The Toronto Star tries to clear up some of the confusion surrounding the collapse of Ritchie’s auction house. It now emerges that the central issue is C$1m that owner Ira Hopmeyer took out of the business while trying to sell his interest in Ritchie’s to Stephen Ranger who ran the business on a day-to-day basis. Ranger quit in frustration and Hopmeyer seems to have laid everyone off, though now he denies giving the instructions. Meanwhile, Sotheby’s has had to shell out C$750,000 to cover the consignors. The Star gives us a description of Hopmeyer and his dispute with Ranger:

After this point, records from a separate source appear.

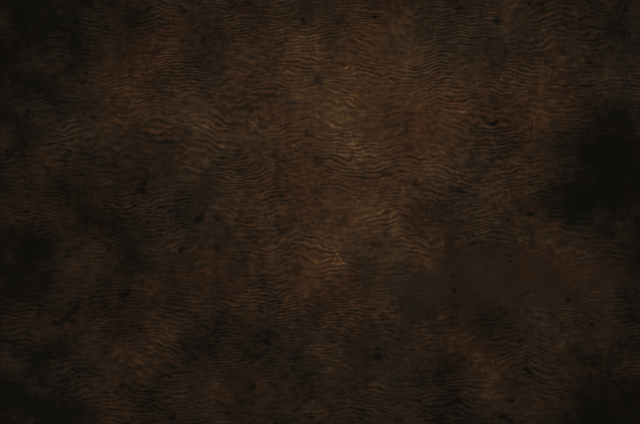
Reproduce this texture procedurally as a Shadertoy shader.

```glsl
// Dark, worn brown leather: warped, near-horizontal creases over mottled stains,
// with a vignette, short pale scratches and dark pits. All layers add up to
// one tone, which a ramp of browns then colours.

vec2 hash2(vec2 p) {
    vec3 q = fract(p.xyx * vec3(0.1031, 0.1030, 0.0973));
    q += dot(q, q.yzx + 33.33);
    return fract((q.xx + q.yz) * q.zy);
}

float gradientNoise(vec2 p) {
    vec2 i = floor(p), f = p - i;
    vec2 u = f * f * f * (f * (f * 6.0 - 15.0) + 10.0);
    vec4 d;
    for (int k = 0; k < 4; k++) {
        vec2 corner = vec2(k & 1, k >> 1);
        float a = 6.2832 * hash2(i + corner + 57.0).x;
        d[k] = dot(vec2(cos(a), sin(a)), f - corner);
    }
    return mix(mix(d.x, d.y, u.x), mix(d.z, d.w, u.x), u.y);
}

float fbm(vec2 p) {
    float sum = 0.0, amp = 0.6;
    for (int i = 0; i < 5; i++) {
        sum += amp * gradientNoise(p);
        p = mat2(1.6, 1.2, -1.2, 1.6) * p + 7.3;
        amp *= 0.58;
    }
    return sum;
}

vec2 rotate(vec2 p, float a) {
    return mat2(cos(a), -sin(a), sin(a), cos(a)) * p;
}

// Fine wavy ridges, broken up along their length
float creases(vec2 p) {
    float warp = 5.0 * gradientNoise(p * 4.5) + 1.5 * gradientNoise(p * 15.0 + 3.0)
               + 0.7 * gradientNoise(p * 42.0);
    float ridge = sin(6.2832 * (p.y * 98.0 + warp));
    float fibre = gradientNoise(vec2(p.x * 38.0, p.y * 120.0 + warp));
    float strength = smoothstep(-0.3, 0.4, gradientNoise(p * 9.0 + 20.0));
    return ridge * mix(0.15, 0.75, strength) + fibre * 1.5;
}

// Scattered, mostly steep scratches with tapered ends
float scratches(vec2 p, float aspect) {
    float sum = 0.0;
    for (int i = 0; i < 44; i++) {
        vec2 place = hash2(vec2(i, 11.0)), form = hash2(vec2(i, 47.0));
        vec2 q = rotate(p - place * vec2(aspect, 1.0), 1.57 + (form.x - 0.5) * 1.9);
        q.y += 0.004 * gradientNoise(q.xx * 30.0 + float(i));
        float halfLength = mix(0.012, 0.055, form.y * form.y);
        float taper = 1.0 - smoothstep(0.3, 1.0, abs(q.x) / halfLength);
        sum += taper * (1.0 - smoothstep(0.0004, 0.0022, abs(q.y))) * mix(0.3, 1.0, form.x);
    }
    return min(sum, 1.0);
}

// Many faint hairlines in several directions
float hairlines(vec2 p) {
    float sum = 0.0;
    for (int i = 0; i < 4; i++) {
        vec2 q = rotate(p, 0.5 + 0.65 * float(i)) + float(i) * 5.0;
        q.y += 0.01 * gradientNoise(q * 6.0);
        sum += smoothstep(0.28, 0.6, gradientNoise(q * vec2(14.0, 150.0)));
    }
    return sum;
}

vec3 leatherRamp(float t) {
    vec3 c = mix(vec3(0.065, 0.060, 0.047), vec3(0.15, 0.11, 0.078), smoothstep(-0.06, 0.34, t));
    c = mix(c, vec3(0.24, 0.165, 0.108), smoothstep(0.28, 0.68, t));
    return mix(c, vec3(0.40, 0.285, 0.17), smoothstep(0.62, 1.15, t));
}

void mainImage(out vec4 fragColor, in vec2 fragCoord) {
    vec2 p = fragCoord / iResolution.y;
    float aspect = iResolution.x / iResolution.y;
    vec2 uv = vec2(p.x / aspect, p.y);

    // Broad light, stains and a rubbed, smoother patch
    float stain = fbm(p * 3.2 + 4.0);
    float blotch = fbm(p * 9.0 + 31.0);
    float glow = 0.62 - 0.85 * length((uv - vec2(0.55, 0.64)) * vec2(1.1, 0.72));
    float rubbed = 1.0 - smoothstep(0.4, 1.1,
        length((uv - vec2(0.78, 0.34)) / vec2(0.24, 0.09)) + 0.6 * blotch);
    float shade = 1.0 - smoothstep(0.2, 1.0,
        length((uv - vec2(0.96, 0.60)) / vec2(0.17, 0.17)) + 0.7 * stain);
    float tone = glow + 0.38 * stain + 0.34 * blotch - 0.22 * shade;
    tone = mix(tone, 0.32 + 0.15 * blotch, 0.6 * rubbed);

    // Surface relief shows most where the leather is lit
    float relief = mix(0.35, 1.0, smoothstep(0.0, 0.45, tone)) * (1.0 - 0.75 * rubbed);
    tone += relief * 0.19 * creases(p);
    tone += relief * 0.16 * gradientNoise(p * 85.0);
    tone += relief * 0.14 * hairlines(p);
    tone += relief * 0.34 * scratches(p, aspect);

    // Dark pits and long cracks
    float pits = smoothstep(0.2, 0.5, fbm(p * vec2(22.0, 28.0) + 60.0));
    float crack = 1.0 - smoothstep(0.0, 0.035, abs(gradientNoise(p * vec2(3.0, 7.0) + 0.25 * blotch)));
    crack *= smoothstep(0.1, 0.4, gradientNoise(p * 6.0 + 80.0));
    tone -= 0.24 * pits + 0.16 * crack;

    // Slight drift between red-brown and olive-grey
    float hue = gradientNoise(p * 5.0 + 90.0) + 0.5 * gradientNoise(p * 24.0);
    vec3 color = leatherRamp(tone) * (1.0 + hue * vec3(0.08, -0.04, -0.14));
    fragColor = vec4(color, 1.0);
}
```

He is fast-moving, sleek. Yet he also seems wary, whether by nature or long experience in the auction business, more precisely the less-than-genteel business of salvage and industrial auctions, selling off the remaining morsels of distressed or defunct companies.
Pre-Ritchies, he was the third generation in that line of work via the family’s Continental Salvage, which Hopmeyer and his late brother ran out of the old Lipton’s Tea building near St. Lawrence Market until they sold the business in the 1980s. […]

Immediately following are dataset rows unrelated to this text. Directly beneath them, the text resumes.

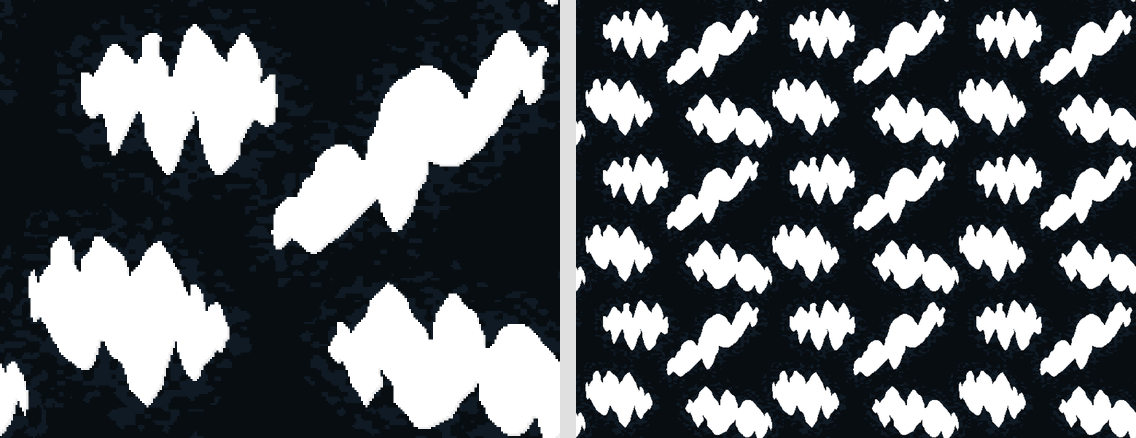
Left, the tile; right, the same tile 3 across and 3 down.
Give the GLSL for this pattern, as a Shadertoy shader.

```glsl
// Four jagged white clumps with teeth above and below a slanted axis, on near-black.
// Each clump is a half-ellipse envelope cut by jittered teeth, drawn on a coarse cell
// grid; wrapped noise scatters dim specks around the outlines, and everything tiles.

const float PI = 3.14159265;
const vec2 GRID = vec2(256.0, 200.0);   // cells across the canvas
const float TOOTH_REACH = 38.0;         // tallest tooth, in cells
const float GLOW_RADIUS = 17.0;         // width of the speck halo, in cells
const int GLOW_SAMPLES = 20;

const vec3 NIGHT = vec3(0.03, 0.05, 0.07);
const vec3 SPECK = vec3(0.06, 0.10, 0.14);
const vec3 WHITE = vec3(1.0);
const vec3 RIM = vec3(0.93);

float hash(vec3 p) {
    p = fract(p * vec3(0.1031, 0.1030, 0.0973));
    p += dot(p, p.yzx + 33.33);
    return fract((p.x + p.y) * p.z);
}

// Value noise on a lattice that wraps after "period" steps
float wrappedNoise(vec2 p, vec2 period, float seed) {
    vec2 i = floor(p), f = fract(p);
    f = f * f * (3.0 - 2.0 * f);
    vec2 a = mod(i, period), b = mod(i + 1.0, period);
    float low = mix(hash(vec3(a, seed)), hash(vec3(b.x, a.y, seed)), f.x);
    float high = mix(hash(vec3(a.x, b.y, seed)), hash(vec3(b, seed)), f.x);
    return mix(low, high, f.y);
}

// Jittered boundary between teeth; the two outer ends stay fixed
float toothEdge(float k, float count, float seed) {
    float inner = step(0.5, k) * step(k, count - 0.5);
    return k + inner * 0.5 * (hash(vec3(k, seed, 1.0)) - 0.5);
}

float notchHeight(float k, float seed) {
    return mix(0.15, 0.5, hash(vec3(k, seed, 2.0)));
}

// Relative height of a row of teeth at position s in 0..1
float teeth(float s, float count, float seed) {
    float x = s * count, k = floor(x);
    if (x < toothEdge(k, count, seed)) k -= 1.0;
    else if (x >= toothEdge(k + 1.0, count, seed)) k += 1.0;
    float lo = toothEdge(k, count, seed), hi = toothEdge(k + 1.0, count, seed);
    float f = clamp((x - lo) / (hi - lo), 0.0, 1.0);
    float tip = mix(0.35, 0.65, hash(vec3(k, seed, 3.0)));
    float t = f < tip ? 1.0 - f / tip : (f - tip) / (1.0 - tip);
    float roundness = mix(1.1, 2.4, hash(vec3(k, seed, 4.0)));
    float crown = mix(0.74, 1.08, hash(vec3(k, seed, 5.0)));
    float notch = mix(notchHeight(k, seed), notchHeight(k + 1.0, seed), f);
    return mix(crown, notch, pow(max(t, 0.0), roundness));
}

bool insideClump(vec2 cell, vec2 id) {
    // Staggered placement, measured to the nearest wrapped copy
    float checker = mod(id.x + id.y, 2.0);
    vec2 centre = vec2(0.23, 0.28) + 0.5 * id + vec2(0.09 * checker, -0.12 * id.x);
    vec2 d = cell - centre * GRID;
    d -= GRID * floor(d / GRID + 0.5);

    // Shear along the slanted axis
    float slope = mix(-0.2, 0.65 * id.x, id.y);
    float halfWidth = 45.0 + 13.0 * id.x;
    d.x -= 0.2 * slope * d.y;
    d.y -= slope * d.x;
    float u = d.x / halfWidth;
    if (abs(u) >= 1.0 || abs(d.y) > 1.1 * TOOTH_REACH) return false;

    // Arcsine spacing narrows the teeth toward both ends
    float seed = 1.0 + id.x + 2.0 * id.y + (d.y > 0.0 ? 10.0 : 20.0);
    float count = 5.0 + floor(2.0 * hash(vec3(seed, 7.0, 9.0)));
    float s = asin(u) / PI + 0.5;
    return abs(d.y) < TOOTH_REACH * sqrt(1.0 - u * u) * teeth(s, count, seed);
}

bool covered(vec2 cell) {
    float spacing = 8.0;
    cell.x += 4.0 * (wrappedNoise(cell / spacing, GRID / spacing, 31.0) - 0.5);
    for (int i = 0; i < 4; i++)
        if (insideClump(cell, vec2(i % 2, i / 2))) return true;
    return false;
}

// Share of a surrounding disc that the clumps cover
float glowAround(vec2 cell) {
    float sum = 0.0;
    for (int i = 0; i < GLOW_SAMPLES; i++) {
        float angle = 2.4 * float(i);
        float radius = GLOW_RADIUS * sqrt((float(i) + 0.5) / float(GLOW_SAMPLES));
        if (covered(cell + radius * vec2(cos(angle), sin(angle)))) sum += 1.0;
    }
    return sum / float(GLOW_SAMPLES);
}

vec3 cellColor(vec2 uv) {
    vec2 cell = floor(uv * GRID) + 0.5;
    if (covered(cell)) return covered(cell + vec2(1.0, -1.0)) ? WHITE : RIM;
    float glow = glowAround(cell);
    vec2 grain = vec2(4.0, 2.5);
    float speckle = wrappedNoise(cell / grain, GRID / grain, 47.0);
    float threshold = mix(0.68, 0.45, smoothstep(0.0, 0.35, glow));
    return glow > 0.02 && speckle > threshold ? SPECK : NIGHT;
}

void mainImage(out vec4 fragColor, in vec2 fragCoord) {
    // Four samples per pixel smooth the cell borders
    vec3 color = vec3(0.0);
    for (int i = 0; i < 4; i++) {
        vec2 offset = 0.5 * vec2(i % 2, i / 2) - 0.25;
        color += 0.25 * cellColor((fragCoord + offset) / iResolution.xy);
    }
    fragColor = vec4(color, 1.0);
}
```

By the end of July, Ranger had relinquished his shares and resigned. The entire staff was laid off, though even this event had a surreal quality. Hopmeyer has insisted he was blindsided by the layoffs, and is now mopping up the mess left by management. Yet Fraser Elliott, who issued the layoff notices, says he did so at Hopmeyer’s behest. “He gave me verbal instructions.” […]
Still, Ritchies had been marginally profitable most years, Ranger says. “It’s a very difficult business to make money in. You hear about record prices all the time. The reality is, we handle 10,000 to 20,000 objects a year that sell for under $500.”
A Hammer That Didn’t Fall (Toronto Star)